▸ Problem requirements: Could you return each line of the material that has "slope" in it?

▸ Input data:
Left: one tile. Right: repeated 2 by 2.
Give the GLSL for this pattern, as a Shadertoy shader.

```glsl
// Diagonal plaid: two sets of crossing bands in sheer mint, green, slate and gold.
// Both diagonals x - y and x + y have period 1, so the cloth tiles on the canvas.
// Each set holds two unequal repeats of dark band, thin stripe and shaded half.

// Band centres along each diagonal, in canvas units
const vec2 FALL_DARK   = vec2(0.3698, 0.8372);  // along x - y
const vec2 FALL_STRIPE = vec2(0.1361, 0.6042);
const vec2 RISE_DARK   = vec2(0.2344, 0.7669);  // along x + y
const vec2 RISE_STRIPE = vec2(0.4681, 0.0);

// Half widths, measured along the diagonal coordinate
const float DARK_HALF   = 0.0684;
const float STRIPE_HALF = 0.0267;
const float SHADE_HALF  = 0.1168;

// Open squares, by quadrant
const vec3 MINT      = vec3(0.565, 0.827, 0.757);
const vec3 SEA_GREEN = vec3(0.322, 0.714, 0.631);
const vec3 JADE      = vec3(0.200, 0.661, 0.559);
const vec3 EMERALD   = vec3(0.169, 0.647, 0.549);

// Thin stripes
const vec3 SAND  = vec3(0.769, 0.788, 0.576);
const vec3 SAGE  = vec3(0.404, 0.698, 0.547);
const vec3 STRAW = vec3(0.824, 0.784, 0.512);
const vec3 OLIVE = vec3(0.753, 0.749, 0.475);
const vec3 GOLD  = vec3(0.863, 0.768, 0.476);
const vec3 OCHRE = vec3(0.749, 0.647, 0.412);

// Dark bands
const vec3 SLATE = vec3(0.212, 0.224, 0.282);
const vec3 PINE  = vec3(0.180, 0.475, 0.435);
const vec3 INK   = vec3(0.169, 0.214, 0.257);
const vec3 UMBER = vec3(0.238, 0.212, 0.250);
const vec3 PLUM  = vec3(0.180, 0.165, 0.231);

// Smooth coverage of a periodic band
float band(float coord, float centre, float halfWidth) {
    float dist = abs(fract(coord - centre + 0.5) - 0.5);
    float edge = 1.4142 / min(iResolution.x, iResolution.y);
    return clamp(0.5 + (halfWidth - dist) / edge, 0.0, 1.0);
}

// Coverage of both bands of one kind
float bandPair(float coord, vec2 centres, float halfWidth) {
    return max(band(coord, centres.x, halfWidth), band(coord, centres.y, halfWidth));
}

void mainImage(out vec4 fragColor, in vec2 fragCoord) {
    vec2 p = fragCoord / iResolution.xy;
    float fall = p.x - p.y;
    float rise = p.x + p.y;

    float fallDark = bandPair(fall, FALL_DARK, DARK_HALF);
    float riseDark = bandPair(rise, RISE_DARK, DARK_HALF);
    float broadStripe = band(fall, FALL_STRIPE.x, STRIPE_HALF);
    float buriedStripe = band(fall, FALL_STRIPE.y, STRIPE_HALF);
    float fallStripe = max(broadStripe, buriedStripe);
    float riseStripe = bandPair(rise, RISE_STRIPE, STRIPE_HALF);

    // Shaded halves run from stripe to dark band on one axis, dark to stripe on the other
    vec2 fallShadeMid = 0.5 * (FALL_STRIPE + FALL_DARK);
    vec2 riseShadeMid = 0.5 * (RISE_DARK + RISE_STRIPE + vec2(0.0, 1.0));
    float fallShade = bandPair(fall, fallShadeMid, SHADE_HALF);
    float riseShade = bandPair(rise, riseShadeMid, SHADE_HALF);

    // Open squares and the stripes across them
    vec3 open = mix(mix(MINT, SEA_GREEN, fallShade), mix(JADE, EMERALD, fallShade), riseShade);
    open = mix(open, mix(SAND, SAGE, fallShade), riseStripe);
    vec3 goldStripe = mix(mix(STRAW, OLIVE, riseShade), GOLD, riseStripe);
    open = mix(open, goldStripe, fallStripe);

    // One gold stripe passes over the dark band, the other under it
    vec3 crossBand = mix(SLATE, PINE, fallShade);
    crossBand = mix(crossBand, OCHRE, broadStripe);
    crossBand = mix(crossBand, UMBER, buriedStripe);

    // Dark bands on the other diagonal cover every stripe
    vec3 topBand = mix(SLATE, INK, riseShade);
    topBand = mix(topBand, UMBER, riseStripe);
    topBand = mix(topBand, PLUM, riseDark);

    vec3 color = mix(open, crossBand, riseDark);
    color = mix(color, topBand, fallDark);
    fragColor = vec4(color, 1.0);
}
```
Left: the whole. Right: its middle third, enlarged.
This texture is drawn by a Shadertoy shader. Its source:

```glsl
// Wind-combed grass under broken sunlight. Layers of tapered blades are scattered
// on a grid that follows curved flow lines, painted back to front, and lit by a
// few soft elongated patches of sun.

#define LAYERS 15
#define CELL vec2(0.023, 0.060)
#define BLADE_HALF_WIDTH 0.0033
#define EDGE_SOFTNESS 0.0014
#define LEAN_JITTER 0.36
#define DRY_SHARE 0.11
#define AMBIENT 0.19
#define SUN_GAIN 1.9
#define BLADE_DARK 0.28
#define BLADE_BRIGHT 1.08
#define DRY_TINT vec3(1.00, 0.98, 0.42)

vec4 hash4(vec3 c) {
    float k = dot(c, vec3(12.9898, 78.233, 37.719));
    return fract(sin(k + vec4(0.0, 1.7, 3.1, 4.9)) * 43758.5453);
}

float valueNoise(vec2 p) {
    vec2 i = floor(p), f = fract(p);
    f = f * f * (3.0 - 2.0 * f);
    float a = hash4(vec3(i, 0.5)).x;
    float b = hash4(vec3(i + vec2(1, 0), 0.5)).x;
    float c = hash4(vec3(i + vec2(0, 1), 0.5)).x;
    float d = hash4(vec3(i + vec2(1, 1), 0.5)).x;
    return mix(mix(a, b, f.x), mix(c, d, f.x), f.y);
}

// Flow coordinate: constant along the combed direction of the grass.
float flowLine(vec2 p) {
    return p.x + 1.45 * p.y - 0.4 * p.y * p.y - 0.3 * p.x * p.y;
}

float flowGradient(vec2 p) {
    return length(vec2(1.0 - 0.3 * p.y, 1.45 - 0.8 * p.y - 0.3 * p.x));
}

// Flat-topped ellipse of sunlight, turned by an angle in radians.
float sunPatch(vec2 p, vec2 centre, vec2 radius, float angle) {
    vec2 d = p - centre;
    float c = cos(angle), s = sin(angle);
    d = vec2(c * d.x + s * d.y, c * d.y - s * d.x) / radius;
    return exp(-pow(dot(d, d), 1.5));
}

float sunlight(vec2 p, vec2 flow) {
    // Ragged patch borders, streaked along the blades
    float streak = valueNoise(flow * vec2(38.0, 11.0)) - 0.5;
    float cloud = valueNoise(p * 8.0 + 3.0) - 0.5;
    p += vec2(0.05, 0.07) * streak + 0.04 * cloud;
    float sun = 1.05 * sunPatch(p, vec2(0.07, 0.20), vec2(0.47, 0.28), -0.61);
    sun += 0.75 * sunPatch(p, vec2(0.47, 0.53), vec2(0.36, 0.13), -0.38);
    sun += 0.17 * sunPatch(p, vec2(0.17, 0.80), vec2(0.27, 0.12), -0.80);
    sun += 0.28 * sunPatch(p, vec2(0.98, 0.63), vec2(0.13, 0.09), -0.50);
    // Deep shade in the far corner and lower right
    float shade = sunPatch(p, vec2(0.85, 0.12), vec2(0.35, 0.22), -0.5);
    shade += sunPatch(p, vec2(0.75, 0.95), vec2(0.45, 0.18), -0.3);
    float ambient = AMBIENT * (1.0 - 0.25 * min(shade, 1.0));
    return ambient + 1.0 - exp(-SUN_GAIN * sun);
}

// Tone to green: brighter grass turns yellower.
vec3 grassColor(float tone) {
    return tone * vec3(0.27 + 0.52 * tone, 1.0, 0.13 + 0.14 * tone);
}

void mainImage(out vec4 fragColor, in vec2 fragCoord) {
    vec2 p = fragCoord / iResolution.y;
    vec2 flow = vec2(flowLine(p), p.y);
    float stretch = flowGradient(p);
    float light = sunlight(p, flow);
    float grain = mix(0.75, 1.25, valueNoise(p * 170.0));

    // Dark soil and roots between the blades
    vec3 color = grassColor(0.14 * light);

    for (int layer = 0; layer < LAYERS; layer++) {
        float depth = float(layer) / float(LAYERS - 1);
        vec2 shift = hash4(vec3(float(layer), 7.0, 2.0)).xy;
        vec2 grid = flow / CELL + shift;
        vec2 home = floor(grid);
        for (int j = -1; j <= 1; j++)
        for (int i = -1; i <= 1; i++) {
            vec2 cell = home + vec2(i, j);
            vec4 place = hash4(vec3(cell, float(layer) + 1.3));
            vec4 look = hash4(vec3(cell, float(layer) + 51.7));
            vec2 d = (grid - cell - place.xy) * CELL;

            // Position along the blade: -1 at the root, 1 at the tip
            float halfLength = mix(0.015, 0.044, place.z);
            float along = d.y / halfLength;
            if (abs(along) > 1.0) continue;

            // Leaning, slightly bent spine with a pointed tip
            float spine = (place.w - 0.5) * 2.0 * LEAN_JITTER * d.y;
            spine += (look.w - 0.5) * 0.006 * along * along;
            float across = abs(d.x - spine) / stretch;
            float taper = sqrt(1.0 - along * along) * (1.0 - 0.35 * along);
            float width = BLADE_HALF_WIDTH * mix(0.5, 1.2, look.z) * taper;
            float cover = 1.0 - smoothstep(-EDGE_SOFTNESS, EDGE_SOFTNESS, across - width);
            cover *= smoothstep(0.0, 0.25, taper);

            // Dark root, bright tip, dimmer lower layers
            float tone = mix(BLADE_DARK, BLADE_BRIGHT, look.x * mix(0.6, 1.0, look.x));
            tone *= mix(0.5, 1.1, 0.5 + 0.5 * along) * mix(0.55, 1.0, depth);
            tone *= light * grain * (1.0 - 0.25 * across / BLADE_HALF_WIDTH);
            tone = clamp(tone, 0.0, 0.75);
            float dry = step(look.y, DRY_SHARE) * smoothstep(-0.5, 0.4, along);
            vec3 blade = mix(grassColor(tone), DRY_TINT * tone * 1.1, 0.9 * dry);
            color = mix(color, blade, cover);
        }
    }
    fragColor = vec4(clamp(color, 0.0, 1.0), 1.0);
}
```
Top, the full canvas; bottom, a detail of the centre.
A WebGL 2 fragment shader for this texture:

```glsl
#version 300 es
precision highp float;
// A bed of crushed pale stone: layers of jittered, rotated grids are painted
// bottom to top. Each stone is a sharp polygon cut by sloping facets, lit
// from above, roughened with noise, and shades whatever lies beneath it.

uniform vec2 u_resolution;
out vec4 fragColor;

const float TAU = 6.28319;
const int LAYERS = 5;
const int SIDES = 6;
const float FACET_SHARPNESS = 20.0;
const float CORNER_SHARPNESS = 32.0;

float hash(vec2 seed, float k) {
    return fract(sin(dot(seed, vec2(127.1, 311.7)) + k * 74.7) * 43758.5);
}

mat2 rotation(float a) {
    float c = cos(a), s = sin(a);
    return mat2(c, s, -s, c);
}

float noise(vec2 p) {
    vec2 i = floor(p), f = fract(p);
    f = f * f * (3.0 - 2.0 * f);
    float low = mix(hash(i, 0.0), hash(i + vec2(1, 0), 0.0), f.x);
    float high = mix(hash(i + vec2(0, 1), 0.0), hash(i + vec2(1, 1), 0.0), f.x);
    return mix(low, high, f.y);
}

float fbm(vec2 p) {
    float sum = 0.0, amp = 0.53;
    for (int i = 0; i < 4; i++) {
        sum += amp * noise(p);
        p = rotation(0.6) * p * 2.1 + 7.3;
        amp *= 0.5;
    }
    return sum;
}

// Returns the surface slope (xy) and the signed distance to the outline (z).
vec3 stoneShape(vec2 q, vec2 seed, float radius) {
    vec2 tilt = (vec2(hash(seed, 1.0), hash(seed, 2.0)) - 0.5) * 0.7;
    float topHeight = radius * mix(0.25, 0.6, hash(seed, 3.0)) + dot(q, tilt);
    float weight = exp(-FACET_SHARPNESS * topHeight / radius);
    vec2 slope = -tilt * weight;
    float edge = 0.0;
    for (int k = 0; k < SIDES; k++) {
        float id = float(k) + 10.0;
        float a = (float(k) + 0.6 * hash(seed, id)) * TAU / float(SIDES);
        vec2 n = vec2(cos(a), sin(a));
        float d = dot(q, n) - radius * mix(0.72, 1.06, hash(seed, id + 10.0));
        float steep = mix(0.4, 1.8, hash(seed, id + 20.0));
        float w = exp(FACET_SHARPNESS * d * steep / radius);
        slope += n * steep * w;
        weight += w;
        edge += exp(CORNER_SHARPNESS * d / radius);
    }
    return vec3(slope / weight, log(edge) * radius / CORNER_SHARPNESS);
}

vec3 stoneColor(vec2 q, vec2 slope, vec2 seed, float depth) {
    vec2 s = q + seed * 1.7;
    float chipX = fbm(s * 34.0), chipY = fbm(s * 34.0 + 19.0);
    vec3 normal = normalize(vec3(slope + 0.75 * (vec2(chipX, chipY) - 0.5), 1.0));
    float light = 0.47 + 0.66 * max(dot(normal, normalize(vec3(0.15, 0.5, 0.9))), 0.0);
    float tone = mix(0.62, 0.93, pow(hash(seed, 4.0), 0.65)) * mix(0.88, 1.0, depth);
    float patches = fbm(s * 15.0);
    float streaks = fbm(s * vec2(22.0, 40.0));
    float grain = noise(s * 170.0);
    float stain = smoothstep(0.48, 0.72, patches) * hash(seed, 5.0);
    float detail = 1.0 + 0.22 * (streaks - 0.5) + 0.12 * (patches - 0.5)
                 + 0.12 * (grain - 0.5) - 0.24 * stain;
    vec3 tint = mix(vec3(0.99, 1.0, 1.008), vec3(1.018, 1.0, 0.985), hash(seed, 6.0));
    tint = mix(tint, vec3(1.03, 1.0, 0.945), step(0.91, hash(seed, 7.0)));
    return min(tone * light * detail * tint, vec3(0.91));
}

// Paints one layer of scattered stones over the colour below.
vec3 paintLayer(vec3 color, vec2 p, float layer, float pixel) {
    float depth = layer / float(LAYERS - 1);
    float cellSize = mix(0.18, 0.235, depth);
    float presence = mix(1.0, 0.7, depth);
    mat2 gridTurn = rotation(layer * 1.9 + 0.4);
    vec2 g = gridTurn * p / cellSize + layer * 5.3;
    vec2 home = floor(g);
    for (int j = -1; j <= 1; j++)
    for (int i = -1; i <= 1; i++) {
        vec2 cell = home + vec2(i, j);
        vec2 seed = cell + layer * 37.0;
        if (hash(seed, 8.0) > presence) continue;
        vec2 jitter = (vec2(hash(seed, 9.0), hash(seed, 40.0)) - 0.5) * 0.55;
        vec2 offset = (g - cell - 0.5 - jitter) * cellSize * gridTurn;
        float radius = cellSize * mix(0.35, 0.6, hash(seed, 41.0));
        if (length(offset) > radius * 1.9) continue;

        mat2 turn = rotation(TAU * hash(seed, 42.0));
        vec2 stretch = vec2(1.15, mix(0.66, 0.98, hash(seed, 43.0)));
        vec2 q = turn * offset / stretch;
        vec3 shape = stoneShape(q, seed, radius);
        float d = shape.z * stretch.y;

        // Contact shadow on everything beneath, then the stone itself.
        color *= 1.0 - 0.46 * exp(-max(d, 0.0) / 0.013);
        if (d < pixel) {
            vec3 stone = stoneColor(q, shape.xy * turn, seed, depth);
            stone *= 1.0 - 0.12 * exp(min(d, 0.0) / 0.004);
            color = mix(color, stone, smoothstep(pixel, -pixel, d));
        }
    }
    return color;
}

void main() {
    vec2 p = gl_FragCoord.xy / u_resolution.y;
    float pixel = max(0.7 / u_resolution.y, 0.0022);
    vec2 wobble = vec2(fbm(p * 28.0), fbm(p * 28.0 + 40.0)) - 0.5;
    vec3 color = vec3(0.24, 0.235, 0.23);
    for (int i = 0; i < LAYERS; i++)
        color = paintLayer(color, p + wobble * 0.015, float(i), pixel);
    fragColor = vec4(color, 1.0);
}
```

▸ Written solution:
// Returns the surface slope (xy) and the signed distance to the outline (z).
    vec2 slope = -tilt * weight;
        slope += n * steep * w;
    return vec3(slope / weight, log(edge) * radius / CORNER_SHARPNESS);
vec3 stoneColor(vec2 q, vec2 slope, vec2 seed, float depth) {
    vec3 normal = normalize(vec3(slope + 0.75 * (vec2(chipX, chipY) - 0.5), 1.0));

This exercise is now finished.